# Required action
Show, in full, each line of the data that contains "position".

# Available data
********************
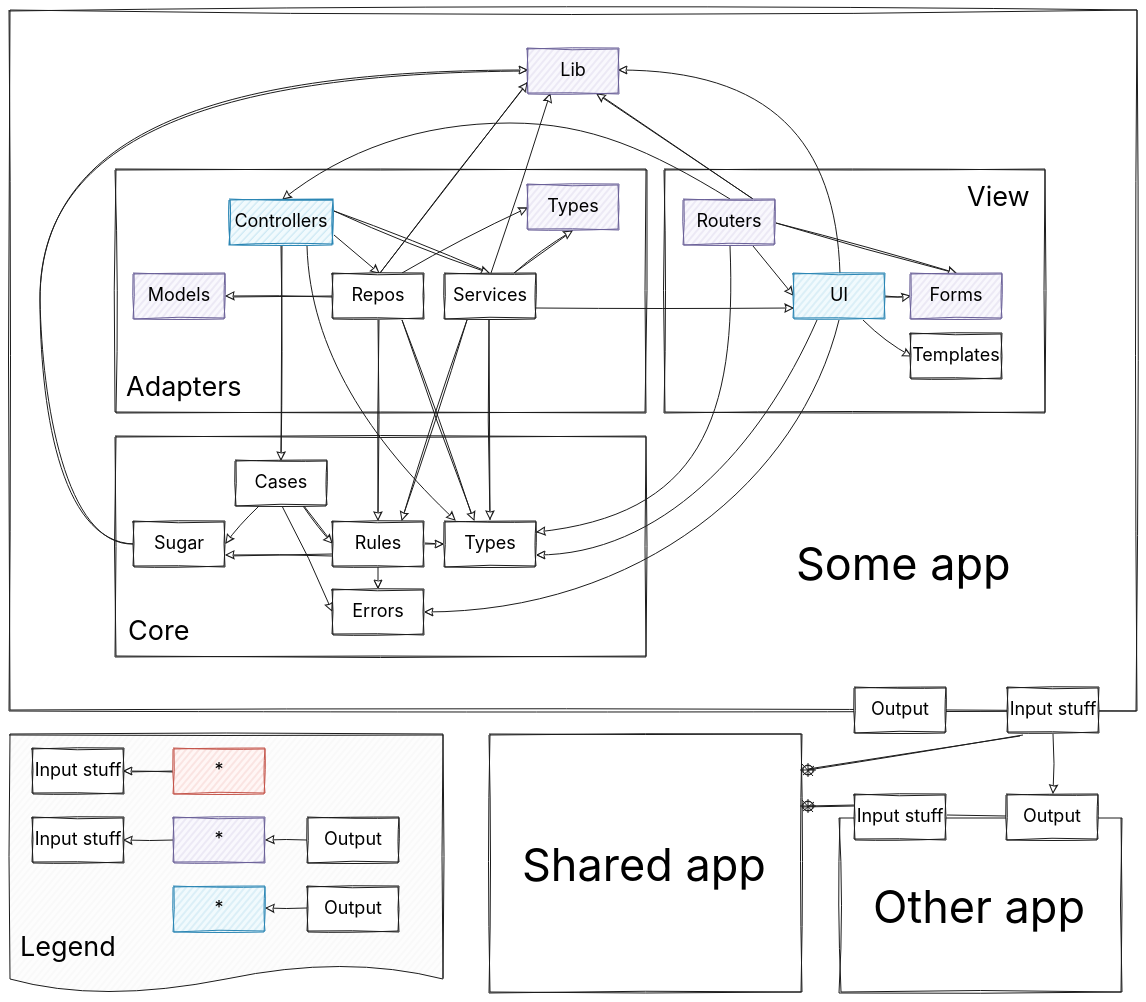
<!DOCTYPE html>
<html lang="en">
<head>
<meta charset="utf-8">
<title>Some app architecture</title>
<style>
:root {
  --ink: #1c1c1c;
  --paper: #ffffff;
  --red: #c4554b;
  --violet: #6a6098;
  --blue: #2b86b4;
}
* { box-sizing: border-box; }
body { margin: 0; background: var(--paper); overflow: hidden; }
.diagram {
  position: relative; width: 1146px; height: 1002px; overflow: hidden;
  background: var(--paper); color: #000; font: 18px/1 Inter, sans-serif;
}
.lines { position: absolute; left: 0; top: 0; }
.frames path, .links path { fill: none; stroke: var(--ink); stroke-width: 1; }
.links .arrow { marker-end: url(#arrowhead); }
.node {
  position: absolute; left: calc(var(--x) * 1px); top: calc(var(--y) * 1px);
  width: 92px; height: 46px; display: flex; align-items: center; justify-content: center;
  white-space: nowrap; color: #000; --edge: var(--ink); --fill: var(--paper);
}
.node svg { position: absolute; inset: 0; width: 100%; height: 100%; overflow: visible; }
.node span { position: relative; top: -1px; }
symbol { overflow: visible; }
.box-fill { fill: var(--fill); }
.box-edge { fill: none; stroke: var(--edge); stroke-width: 1; }
.wide { width: 104px; }
.red { --edge: var(--red); --fill: url(#hatch-red); }
.violet { --edge: var(--violet); --fill: url(#hatch-violet); }
.blue { --edge: var(--blue); --fill: url(#hatch-blue); }
.legend {
  position: absolute; left: 32px; top: 748px; display: grid;
  grid-template-columns: 141px 134px 92px; grid-auto-rows: 46px; row-gap: 23px;
}
.legend .node { position: relative; left: 0; top: 0; }
.legend .middle { grid-column: 2; }
.title {
  position: absolute; left: calc(var(--x) * 1px); top: calc(var(--y) * 1px);
  margin: 0; transform: translateY(-50%); white-space: nowrap; font-weight: 400; font-size: 27px;
}
.app-title { font-size: 45px; }
</style>
</head>
<body>
<main class="diagram">
<svg class="lines" width="1146" height="1002" viewBox="0 0 1146 1002" aria-hidden="true">
  <defs>
    <pattern id="hatch-red" width="5" height="5" patternUnits="userSpaceOnUse" patternTransform="rotate(40)"><rect width="5" height="5" fill="#fff6f5"/><path d="M1 0V5" stroke="#f6d3d0"/></pattern>
    <pattern id="hatch-violet" width="5" height="5" patternUnits="userSpaceOnUse" patternTransform="rotate(40)"><rect width="5" height="5" fill="#f9f8fd"/><path d="M1 0V5" stroke="#dfdbee"/></pattern>
    <pattern id="hatch-blue" width="5" height="5" patternUnits="userSpaceOnUse" patternTransform="rotate(40)"><rect width="5" height="5" fill="#f1fafd"/><path d="M1 0V5" stroke="#c5e5f2"/></pattern>
    <pattern id="hatch-grey" width="5" height="5" patternUnits="userSpaceOnUse" patternTransform="rotate(40)"><rect width="5" height="5" fill="#fdfdfd"/><path d="M1 0V5" stroke="#f6f6f6"/></pattern>
    <marker id="arrowhead" markerUnits="userSpaceOnUse" markerWidth="12" markerHeight="12" refX="9" refY="6" orient="auto" overflow="visible">
      <path d="M1 2L9 6L1 10L2 5.5ZM1 2.5L9 6L2 9.5" fill="#fff" stroke="#1c1c1c"/>
    </marker>
    <symbol id="box-a" viewBox="0 0 92 46" preserveAspectRatio="none">
      <path class="box-fill" d="M0 0H92V46H0Z"/>
      <path class="box-edge" d="M-1 1Q45 -1 92 0Q90 22 92 46Q45 44 0 45Q2 22 0 0M0 0Q45 3 91 1Q93 24 91 45Q40 47 1 46Q-1 25 1 0"/>
    </symbol>
    <symbol id="box-b" viewBox="0 0 92 46" preserveAspectRatio="none">
      <path class="box-fill" d="M0 0H92V46H0Z"/>
      <path class="box-edge" d="M0 0Q50 2 92 1Q93 20 91 46Q50 47 1 46Q-1 22 0 1M1 1Q40 0 92 0Q90 26 92 45Q46 43 0 46Q2 24 1 0"/>
    </symbol>
    <g id="shared-end" fill="none" stroke="#1c1c1c"><circle r="5"/><ellipse rx="6" ry="4.5"/><path d="M-8 0H8M0 -7V7M-6 -6L5 6M-5 5L6 -4"/></g>
  </defs>

  <g class="frames">
    <path d="M9 11Q560 3 1137 10Q1140 360 1136 711Q560 707 10 710Q7 360 10 10M10 10Q570 19 1137 10Q1134 350 1137 711Q500 713 9 711Q12 350 9 10"/>
    <path d="M115 169Q380 171 646 169Q644 290 646 413Q380 411 116 413Q119 290 115 170M116 170Q380 168 647 170Q648 290 645 412Q380 414 115 412Q113 290 116 169"/>
    <path d="M664 169Q850 171 1045 169Q1043 290 1045 413Q850 410 664 413Q667 290 664 170M665 170Q850 168 1045 170Q1047 290 1045 412Q850 414 665 412Q662 290 665 169"/>
    <path d="M115 436Q380 439 646 436Q648 546 646 657Q380 655 115 657Q117 546 115 437M116 437Q380 434 646 437Q644 546 646 656Q380 659 116 656Q113 546 116 436"/>
    <path d="M489 734Q645 735 802 734Q799 860 802 992Q645 990 489 993Q492 860 489 735M490 735Q645 733 801 734Q804 860 801 992Q645 994 490 992Q487 860 490 734"/>
    <path d="M839 818H1122Q1119 905 1122 992Q980 994 839 993Q844 905 839 818M947 815L1006 816M840 818Q837 905 841 992Q980 989 1121 992Q1123 905 1121 818"/>
    <path style="fill:url(#hatch-grey)" d="M10 734Q226 732 443 734Q445 856 443 979Q345 954 226 979Q100 1004 10 979Q8 856 10 734"/>
    <path d="M9 735Q226 736 443 735Q441 856 443 978"/>
  </g>

  <g class="links">
    <path class="arrow" d="M134 544C65 547 42 400 40 300C38 122 250 73 526 71M134 544C58 542 40 400 40 300C40 118 250 70 527 70"/>
    <path class="arrow" d="M840 274C836 140 770 70 619 70"/>
    <path class="arrow" d="M730 199C650 150 590 123 510 123C420 123 345 150 283 199"/>
    <path class="arrow" d="M753 199L600 95M753 199Q670 143 597 94"/>
    <path class="arrow" d="M380 273Q452 178 526 85M380 273L527 83"/>
    <path class="arrow" d="M491 273Q522 184 550 94"/>
    <path class="arrow" d="M334 211Q414 240 488 272M334 211Q408 245 489 273"/>
    <path class="arrow" d="M334 235L379 273"/>
    <path class="arrow" d="M402 273Q462 238 527 208"/>
    <path class="arrow" d="M514 273L571 232M514 273Q540 250 572 231"/>
    <path class="arrow" d="M332 296L228 297M332 297Q280 295 226 296"/>
    <path class="arrow" d="M536 308Q660 309 793 308"/>
    <path class="arrow" d="M753 246L793 295"/>
    <path class="arrow" d="M776 223Q865 250 955 273M776 223Q870 247 956 273"/>
    <path class="arrow" d="M885 297L909 297M885 296Q898 298 910 296"/>
    <path class="arrow" d="M863 320Q885 342 911 356"/>
    <path class="arrow" d="M730 246C737 420 700 515 537 532"/>
    <path class="arrow" d="M817 320C760 450 660 555 537 555"/>
    <path class="arrow" d="M839 320C800 480 640 612 425 612"/>
    <path class="arrow" d="M282 246L281 459M281 246Q283 350 281 460"/>
    <path class="arrow" d="M307 246C310 350 370 440 455 520"/>
    <path class="arrow" d="M378 320Q380 420 378 519M379 320Q377 420 378 520"/>
    <path class="arrow" d="M402 320Q440 418 473 519M402 320Q436 422 474 520"/>
    <path class="arrow" d="M467 320Q436 422 402 519M467 320Q432 418 402 520"/>
    <path class="arrow" d="M489 320Q487 420 490 520M489 320L490 519"/>
    <path class="arrow" d="M259 506Q238 526 226 543"/>
    <path class="arrow" d="M304 506L331 541M303 506Q318 528 332 543"/>
    <path class="arrow" d="M282 506Q310 558 332 611"/>
    <path class="arrow" d="M332 554L228 556M332 556Q280 554 226 555"/>
    <path class="arrow" d="M425 543L442 544M425 544L443 544"/>
    <path class="arrow" d="M378 567L378 588"/>
    <path d="M1023 735Q910 754 808 770M1020 736L808 769M855 806L802 807M855 805L808 806"/>
    <path class="arrow" d="M1053 734Q1055 764 1053 793"/>
    <path class="arrow" d="M174 771L126 772M174 772Q150 771 124 771"/>
    <path class="arrow" d="M174 840Q150 841 124 840"/>
    <path class="arrow" d="M307 840Q286 839 266 840"/>
    <path class="arrow" d="M307 908Q286 909 266 908"/>
    <use href="#shared-end" x="808" y="770"/>
    <use href="#shared-end" x="808" y="806"/>
  </g>
</svg>

<h2 class="title" style="--x:126;--y:386">Adapters</h2>
<h2 class="title" style="--x:967;--y:196">View</h2>
<h2 class="title" style="--x:128;--y:630">Core</h2>
<h2 class="title" style="--x:20;--y:946">Legend</h2>
<h1 class="title app-title" style="--x:796;--y:563">Some app</h1>
<h1 class="title app-title" style="--x:522;--y:864">Shared app</h1>
<h1 class="title app-title" style="--x:873;--y:906">Other app</h1>

<div class="node violet" style="--x:527;--y:48"><svg><use href="#box-a"/></svg><span>Lib</span></div>

<div class="node blue wide" style="--x:229;--y:199"><svg><use href="#box-b"/></svg><span>Controllers</span></div>
<div class="node violet" style="--x:527;--y:184"><svg><use href="#box-a"/></svg><span>Types</span></div>
<div class="node violet" style="--x:133;--y:273"><svg><use href="#box-b"/></svg><span>Models</span></div>
<div class="node" style="--x:332;--y:273"><svg><use href="#box-a"/></svg><span>Repos</span></div>
<div class="node" style="--x:444;--y:273"><svg><use href="#box-b"/></svg><span>Services</span></div>

<div class="node violet" style="--x:683;--y:199"><svg><use href="#box-b"/></svg><span>Routers</span></div>
<div class="node blue" style="--x:793;--y:273"><svg><use href="#box-a"/></svg><span>UI</span></div>
<div class="node violet" style="--x:910;--y:273"><svg><use href="#box-b"/></svg><span>Forms</span></div>
<div class="node" style="--x:910;--y:333"><svg><use href="#box-a"/></svg><span>Templates</span></div>

<div class="node" style="--x:235;--y:460"><svg><use href="#box-b"/></svg><span>Cases</span></div>
<div class="node" style="--x:133;--y:521"><svg><use href="#box-a"/></svg><span>Sugar</span></div>
<div class="node" style="--x:332;--y:521"><svg><use href="#box-a"/></svg><span>Rules</span></div>
<div class="node" style="--x:444;--y:521"><svg><use href="#box-b"/></svg><span>Types</span></div>
<div class="node" style="--x:332;--y:589"><svg><use href="#box-a"/></svg><span>Errors</span></div>

<div class="node" style="--x:854;--y:687"><svg><use href="#box-b"/></svg><span>Output</span></div>
<div class="node" style="--x:1007;--y:687"><svg><use href="#box-a"/></svg><span>Input stuff</span></div>
<div class="node" style="--x:854;--y:794"><svg><use href="#box-a"/></svg><span>Input stuff</span></div>
<div class="node" style="--x:1006;--y:794"><svg><use href="#box-b"/></svg><span>Output</span></div>

<section class="legend" aria-label="Legend">
  <div class="node"><svg><use href="#box-a"/></svg><span>Input stuff</span></div>
  <div class="node red middle"><svg><use href="#box-b"/></svg><span>*</span></div>
  <i></i>
  <div class="node"><svg><use href="#box-a"/></svg><span>Input stuff</span></div>
  <div class="node violet middle"><svg><use href="#box-a"/></svg><span>*</span></div>
  <div class="node"><svg><use href="#box-b"/></svg><span>Output</span></div>
  <div class="node blue middle"><svg><use href="#box-b"/></svg><span>*</span></div>
  <div class="node"><svg><use href="#box-a"/></svg><span>Output</span></div>
</section>
</main>
</body>
</html>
********************
# Task solution
  position: relative; width: 1146px; height: 1002px; overflow: hidden;
.lines { position: absolute; left: 0; top: 0; }
  position: absolute; left: calc(var(--x) * 1px); top: calc(var(--y) * 1px);
.node svg { position: absolute; inset: 0; width: 100%; height: 100%; overflow: visible; }
.node span { position: relative; top: -1px; }
  position: absolute; left: 32px; top: 748px; display: grid;
.legend .node { position: relative; left: 0; top: 0; }
  position: absolute; left: calc(var(--x) * 1px); top: calc(var(--y) * 1px);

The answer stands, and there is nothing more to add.